It is no secret that water is essential to life on Earth. However, even though two-thirds of the planet is covered by water, most of it is unusable to humans. The majority of water is ice or salt-water. This means that less that 1.0% of all surface water on earth is available to grow our food, cool our power plants, and supply the drinking and bath water of our growing planet. And, the demands on water are getting much more intense as our world gets more and more crowded.
Although the world’s population tripled during the 20th century, the use of water actually grew 6 times. This has meant that water is depleted at a rate faster than Nature can replenish it, and that’s a a serious danger not just to life, but to our modern way of living as well. There may be enough water around to keep us alive, but there isn’t enough to keep up with our current consumption levels.
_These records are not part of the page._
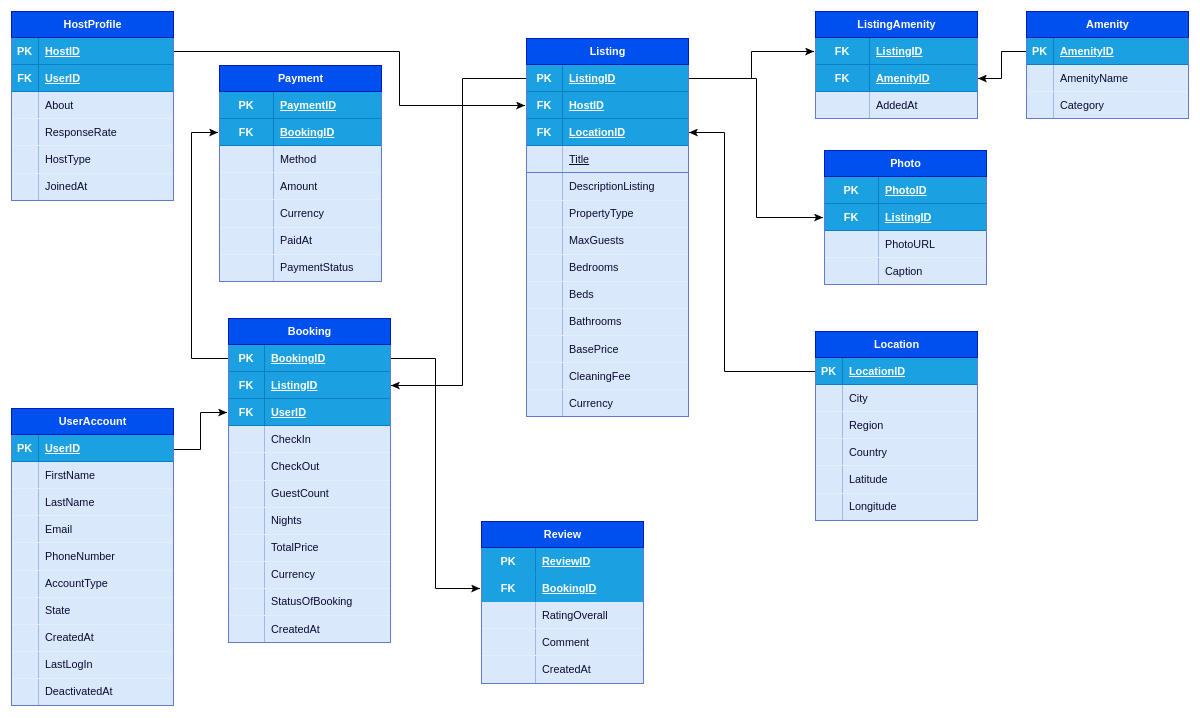
<!DOCTYPE html>
<html lang="en">
<head>
<meta charset="utf-8">
<title>Booking database schema</title>
<style>
:root {
  --header: #0050ef;
  --header-line: #001dbc;
  --key: #1ba1e2;
  --key-line: #0b7fc4;
  --field: #dae8fc;
  --field-line: #e3edfc;
  --edge: #5f7ccf;
  --divider: #a3b6ea;
  --ink: #0a0a33;
  --row: 27.1px;
}
* { box-sizing: border-box; margin: 0; padding: 0; }
body { width: 1200px; height: 718px; overflow: hidden; background: #fff; }
.diagram {
  position: relative; width: 1200px; height: 718px; overflow: hidden;
  font: 10.85px/1.2 "Liberation Sans", Arial, sans-serif; color: var(--ink);
}
.connectors { position: absolute; left: 0; top: 0; fill: none; stroke: #000; stroke-width: 1; }
.entity {
  --key-col: 27px;
  position: absolute; width: 163px;
  outline: 1px solid var(--edge); outline-offset: -1px;
}
.medium { --key-col: 36px; }
.wide { --key-col: 54px; }
.entity h2 {
  height: var(--row); display: flex; align-items: center; justify-content: center;
  font-size: inherit; font-weight: 700; color: #fff;
  background: var(--header); border: 1px solid var(--header-line);
  position: relative; z-index: 1;
}
.entity ul { list-style: none; }
.entity li {
  height: var(--row); display: grid; grid-template-columns: var(--key-col) 1fr;
  background: var(--field); border-bottom: 1px solid var(--field-line);
}
.entity li b, .entity li span { display: flex; align-items: center; }
.entity li b { justify-content: center; }
.entity li span { grid-column: 2; padding-left: 6px; border-left: 1px solid var(--divider); }
.entity .key { background: var(--key); border-bottom-color: var(--key-line); color: #fff; font-weight: 700; }
.entity .key span { border-left-color: var(--key-line); text-decoration: underline; }
.entity .unique { border-bottom-color: var(--edge); }
.entity .unique span { text-decoration: underline; }
.plain-keys .key { border-bottom-color: var(--key); }

#host-profile { left: 11px; top: 11px; }
#payment { left: 219px; top: 65px; }
#listing { left: 526px; top: 38px; }
#listing-amenity { left: 815px; top: 11px; }
#amenity { left: 1026px; top: 11px; }
#photo { left: 824px; top: 150px; }
#location { left: 815px; top: 331px; }
#booking { left: 228px; top: 318px; }
#user-account { left: 11px; top: 408px; }
#review { left: 481px; top: 521px; }
</style>
</head>
<body>
<main class="diagram">

  <section class="entity" id="host-profile">
    <h2>HostProfile</h2>
    <ul>
      <li class="key"><b>PK</b><span>HostID</span></li>
      <li class="key"><b>FK</b><span>UserID</span></li>
      <li><span>About</span></li>
      <li><span>ResponseRate</span></li>
      <li><span>HostType</span></li>
      <li><span>JoinedAt</span></li>
    </ul>
  </section>

  <section class="entity wide" id="payment">
    <h2>Payment</h2>
    <ul>
      <li class="key"><b>PK</b><span>PaymentID</span></li>
      <li class="key"><b>FK</b><span>BookingID</span></li>
      <li><span>Method</span></li>
      <li><span>Amount</span></li>
      <li><span>Currency</span></li>
      <li><span>PaidAt</span></li>
      <li><span>PaymentStatus</span></li>
    </ul>
  </section>

  <section class="entity medium" id="listing">
    <h2>Listing</h2>
    <ul>
      <li class="key"><b>PK</b><span>ListingID</span></li>
      <li class="key"><b>FK</b><span>HostID</span></li>
      <li class="key"><b>FK</b><span>LocationID</span></li>
      <li class="unique"><span>Title</span></li>
      <li><span>DescriptionListing</span></li>
      <li><span>PropertyType</span></li>
      <li><span>MaxGuests</span></li>
      <li><span>Bedrooms</span></li>
      <li><span>Beds</span></li>
      <li><span>Bathrooms</span></li>
      <li><span>BasePrice</span></li>
      <li><span>CleaningFee</span></li>
      <li><span>Currency</span></li>
    </ul>
  </section>

  <section class="entity wide" id="listing-amenity">
    <h2>ListingAmenity</h2>
    <ul>
      <li class="key"><b>FK</b><span>ListingID</span></li>
      <li class="key"><b>FK</b><span>AmenityID</span></li>
      <li><span>AddedAt</span></li>
    </ul>
  </section>

  <section class="entity" id="amenity">
    <h2>Amenity</h2>
    <ul>
      <li class="key"><b>PK</b><span>AmenityID</span></li>
      <li><span>AmenityName</span></li>
      <li><span>Category</span></li>
    </ul>
  </section>

  <section class="entity wide" id="photo">
    <h2>Photo</h2>
    <ul>
      <li class="key"><b>PK</b><span>PhotoID</span></li>
      <li class="key"><b>FK</b><span>ListingID</span></li>
      <li><span>PhotoURL</span></li>
      <li><span>Caption</span></li>
    </ul>
  </section>

  <section class="entity" id="location">
    <h2>Location</h2>
    <ul>
      <li class="key"><b>PK</b><span>LocationID</span></li>
      <li><span>City</span></li>
      <li><span>Region</span></li>
      <li><span>Country</span></li>
      <li><span>Latitude</span></li>
      <li><span>Longitude</span></li>
    </ul>
  </section>

  <section class="entity medium" id="booking">
    <h2>Booking</h2>
    <ul>
      <li class="key"><b>PK</b><span>BookingID</span></li>
      <li class="key"><b>FK</b><span>ListingID</span></li>
      <li class="key"><b>FK</b><span>UserID</span></li>
      <li><span>CheckIn</span></li>
      <li><span>CheckOut</span></li>
      <li><span>GuestCount</span></li>
      <li><span>Nights</span></li>
      <li><span>TotalPrice</span></li>
      <li><span>Currency</span></li>
      <li><span>StatusOfBooking</span></li>
      <li><span>CreatedAt</span></li>
    </ul>
  </section>

  <section class="entity" id="user-account">
    <h2>UserAccount</h2>
    <ul>
      <li class="key"><b>PK</b><span>UserID</span></li>
      <li><span>FirstName</span></li>
      <li><span>LastName</span></li>
      <li><span>Email</span></li>
      <li><span>PhoneNumber</span></li>
      <li><span>AccountType</span></li>
      <li><span>State</span></li>
      <li><span>CreatedAt</span></li>
      <li><span>LastLogIn</span></li>
      <li><span>DeactivatedAt</span></li>
    </ul>
  </section>

  <section class="entity wide plain-keys" id="review">
    <h2>Review</h2>
    <ul>
      <li class="key"><b>PK</b><span>ReviewID</span></li>
      <li class="key"><b>FK</b><span>BookingID</span></li>
      <li><span>RatingOverall</span></li>
      <li><span>Comment</span></li>
      <li><span>CreatedAt</span></li>
    </ul>
  </section>

  <svg class="connectors" width="1200" height="718" viewBox="0 0 1200 718" aria-hidden="true">
    <defs>
      <marker id="arrow" markerUnits="userSpaceOnUse" markerWidth="10" markerHeight="8" refX="9" refY="4" orient="auto">
        <path d="M9 4 0 0 2 4 0 8Z" fill="#000" stroke="none"/>
      </marker>
    </defs>
    <g marker-end="url(#arrow)">
      <path d="M174 51.5H399.5V105.5H525"/>
      <path d="M526 78.5H462.5V385.5H391"/>
      <path d="M228 358.5H191.5V132.5H218"/>
      <path d="M174 449.5H200.5V412.5H227"/>
      <path d="M391 358.5H435.5V588.5H480"/>
      <path d="M689 78.5H751.5V51.5H814"/>
      <path d="M689 78.5H756.5V217.5H823"/>
      <path d="M815 371.5H724.5V132.5H689"/>
      <path d="M1026 51.5H1001.5V78.5H978"/>
    </g>
  </svg>

</main>
</body>
</html>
The average human only needs about half a gallon of water a day to stay alive, and 4.5 gallons per day minimum for drinking, washing, cooking, and sanitation. However, According to the US Geological Survey, the average American uses 80-100 gallons of water a day in their daily activities. Furthermore, we are using more water as a result of modern agriculture and increased industrial processes.
Some farmers are turning away from irrigated agriculture because the aquifers in their area are not getting replenished fast enough to keep up with demand. One hydrologist reported that the Ogallala Aquifer, the largest in the US, has been depleted to 32% of the amount taken during the entire 20th century in just 7 years.
Without a steady supply of water, modern life will grind to a halt. As a result, water recycling is playing a larger role in maintaining our standard of living and protecting this valuable depleting resource. Greywater Recycling Systems are important water conservation solutions for new buildings as they allow for a reduction in water consumed and subsequently a reduction in the buildings water costs. These systems can reduce water demands by 30% or more. When combined with rainwater collection solutions, low-flow toilets, faucets, and showers improvements can push beyond 50% efficiency – saving an immense amount of water.